  • Conflict of interest: None.

Corresponding author: Ronen Arnon, MD, One Gustave L. Levy Place, Box 1104, New York, NY 10029.
Tel.: 212 659 8060; fax: 212 241 2064; e-mail: ronen.arnon@


Arnon R, Annunziato R, Schiano T, Miloh T, Baisley M, Sogawa H, Contreras AG, Lee S, Kerkar N. Orthotopic liver transplantation for adults with Alagille syndrome.
Clin Transplant 2011 DOI: 10.1111/j.1399-0012.2011.01574.x.
© 2011 John Wiley & Sons A/S.

Abstract:  Introduction:  Alagille syndrome (AGS) is an inherited multisystem disorder, and liver transplantation (LT) may be required in pediatric patients with AGS (P-AGS). There are limited data regarding the outcomes of LT in adults with AGS (A-AGS).

Aim:  To determine and compare the outcomes of LT in A-AGS vs. P-AGS as well as A-AGS vs. adults with biliary atresia (A-BA).

Methods:  Adults (>18 yr), with AGS and BA, and children (≤18 yr), with AGS who underwent isolated first LT between 10/1987 and 5/2008, were identified from the UNOS database.

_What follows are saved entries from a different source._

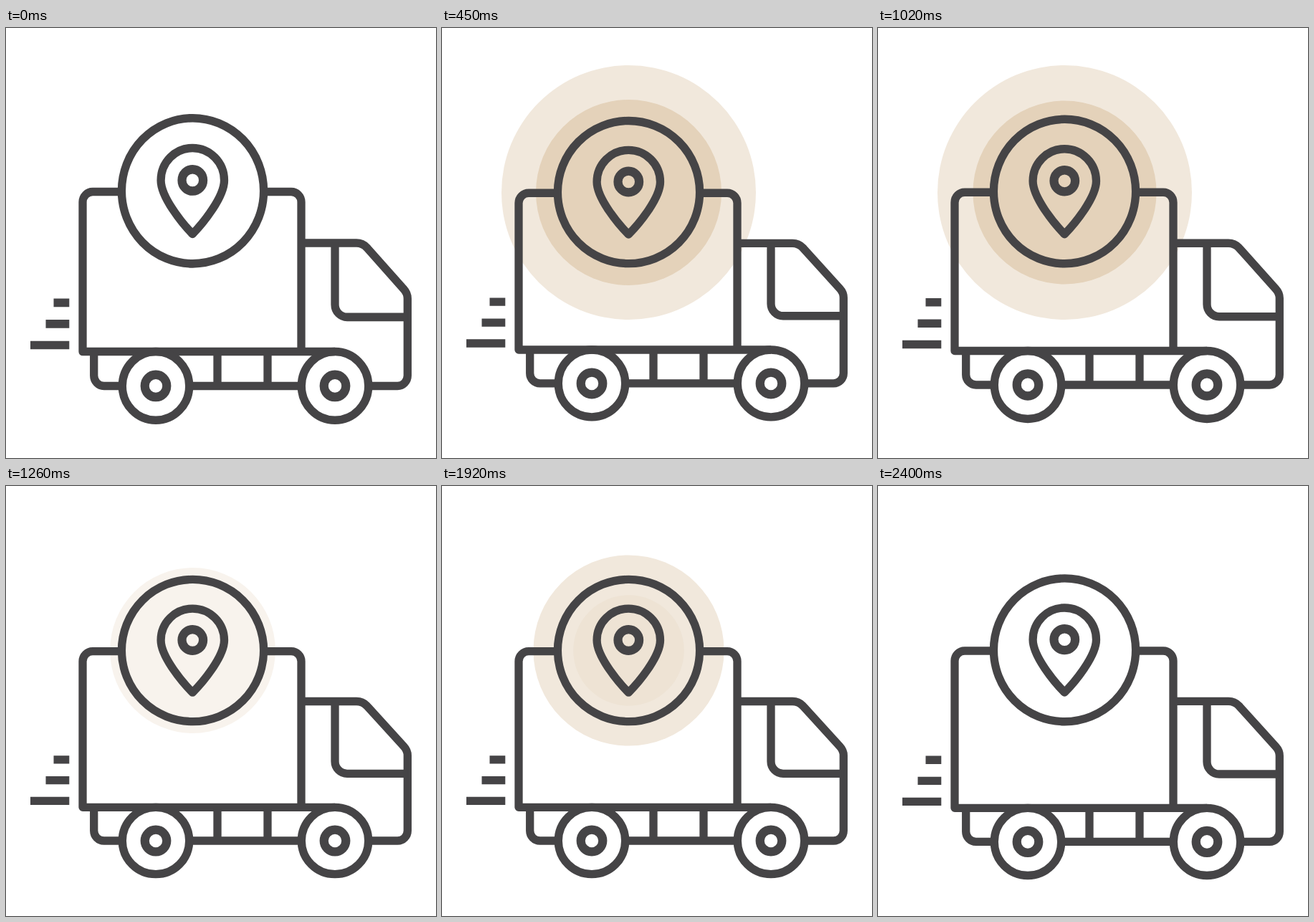
Write an HTML page that moves like this. It is 600x600 px and loops after 2.43 s.

```html
<!DOCTYPE html>
<html lang="en">
<head>
<meta charset="utf-8">
<title>Delivery truck</title>
<style>
  html, body { margin: 0; width: 100%; height: 100%; overflow: hidden; background: #fff; }
  svg { display: block; width: 100%; height: 100%; }
  #truck { fill: none; stroke: #454446; stroke-width: 11.3; stroke-linejoin: round; }
  .hub { stroke-width: 12.2; }
</style>
</head>
<body>
<svg viewBox="0 0 600 600">
  <circle id="outer" cx="260.5" cy="229.5" fill="#f1e8dc"/>
  <circle id="inner" cx="260.5" cy="229.5" fill="#e4d2ba"/>
  <g id="truck">
    <!-- speed lines -->
    <path d="M66.5 381.8H88.3M55.5 410.6H88.3M34 439.4H88.3"/>
    <!-- cargo box -->
    <path d="M160 230.7H121a14 14 0 0 0-14 14V448.3H459M361 230.7H398a14 14 0 0 1 14 14V448.3"/>
    <!-- cab and window -->
    <path d="M412 300.5H489Q497.5 300.5 503.5 306.7L555 363.3Q560.3 369 560.3 376V481a14 14 0 0 1-14 14H508"/>
    <path d="M459 300.5V384.3a17 17 0 0 0 17 17H560.3"/>
    <!-- chassis -->
    <path d="M122.7 448.3V481a14 14 0 0 0 14 14H161M257 495H411M295 448.3V495M365 448.3V495"/>
    <!-- wheels -->
    <g id="wheel">
      <circle cx="209" cy="495" r="46.7"/>
      <circle class="hub" cx="209" cy="495" r="15.3"/>
    </g>
    <use href="#wheel" x="250"/>
    <!-- badge and pin -->
    <circle cx="260.5" cy="229.5" r="99.1"/>
    <path d="M260.3 288.2C246 274 216.1 238 216.1 215.3a44.2 44.2 0 0 1 88.4 0C304.5 238 274.6 274 260.3 288.2Z"/>
    <circle class="hub" cx="260.3" cy="215" r="14.8"/>
  </g>
</svg>
<script>
const LOOP = 2430, STEP = 30;
const PULSE = 600, GROW = 360, FADE = 120;
const AXIS = 318, STRETCH = 0.025;

// Times at which the body turns: fully stretched, at rest, stretched, ...
const TURNS = [0, 640, 870, 1250, 1565, 1910, 3200];

const byId = id => document.getElementById(id);
const truck = byId('truck');
const rings = [
  { el: byId('outer'), size: 177.5, delay: 0 },
  { el: byId('inner'), size: 129.5, delay: 90 }
];

const clamp = x => Math.min(1, Math.max(0, x));
const easeOut = x => 1 - (1 - x) ** 1.5;

function bounce(t) {
  const i = TURNS.findIndex(turn => turn > t) - 1;
  const u = (t - TURNS[i]) / (TURNS[i + 1] - TURNS[i]);
  return (1 + Math.cos(Math.PI * (i + u))) / 2;
}

function draw(t) {
  const phase = t % PULSE;
  const fadeOut = clamp((PULSE - phase) / FADE);
  for (const { el, size, delay } of rings) {
    const age = phase - delay;
    el.setAttribute('r', size * (0.54 + 0.46 * easeOut(clamp(age / GROW))));
    el.setAttribute('opacity', clamp(age / FADE) * fadeOut);
  }
  const scale = 1 + STRETCH * bounce(t);
  truck.setAttribute('transform', `matrix(1 0 0 ${scale} 0 ${AXIS * (1 - scale)})`);
}

const start = performance.now();
function frame() {
  const t = (performance.now() - start) % LOOP;
  draw(Math.floor(t / STEP) * STEP);
  requestAnimationFrame(frame);
}
frame();
</script>
</body>
</html>
```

Results:  Forty-four of 79 400 adults transplanted for AGS were compared with 407 P-AGS and 56 A-BA, respectively. A-AGS patients had a significantly higher rate of encephalopathy, lower serum albumin, and higher serum creatinine in comparison with P-AGS. One- and five-yr patient and graft survival in A-AGS who underwent LT were not significantly different in comparison with either P-AGS or A-BA (A-AGS patient survival: 95.5%, 90.9%, P-AGS: 88. 7%, 86.2%, A-BA: 89.3%, 87.5%; A-AGS graft survival: 84.1%, 79. 5%, P-AGS: 80.3%, 76%. 1%, A-BA: 82.1%, 78.6%, respectively).

Conclusion:  The outcome of first LT in A-AGS is excellent compared with the overall reported adult patient and graft survival. Although A-AGS were sicker than P-AGS at transplant, their outcomes were comparable with that of P-AGS.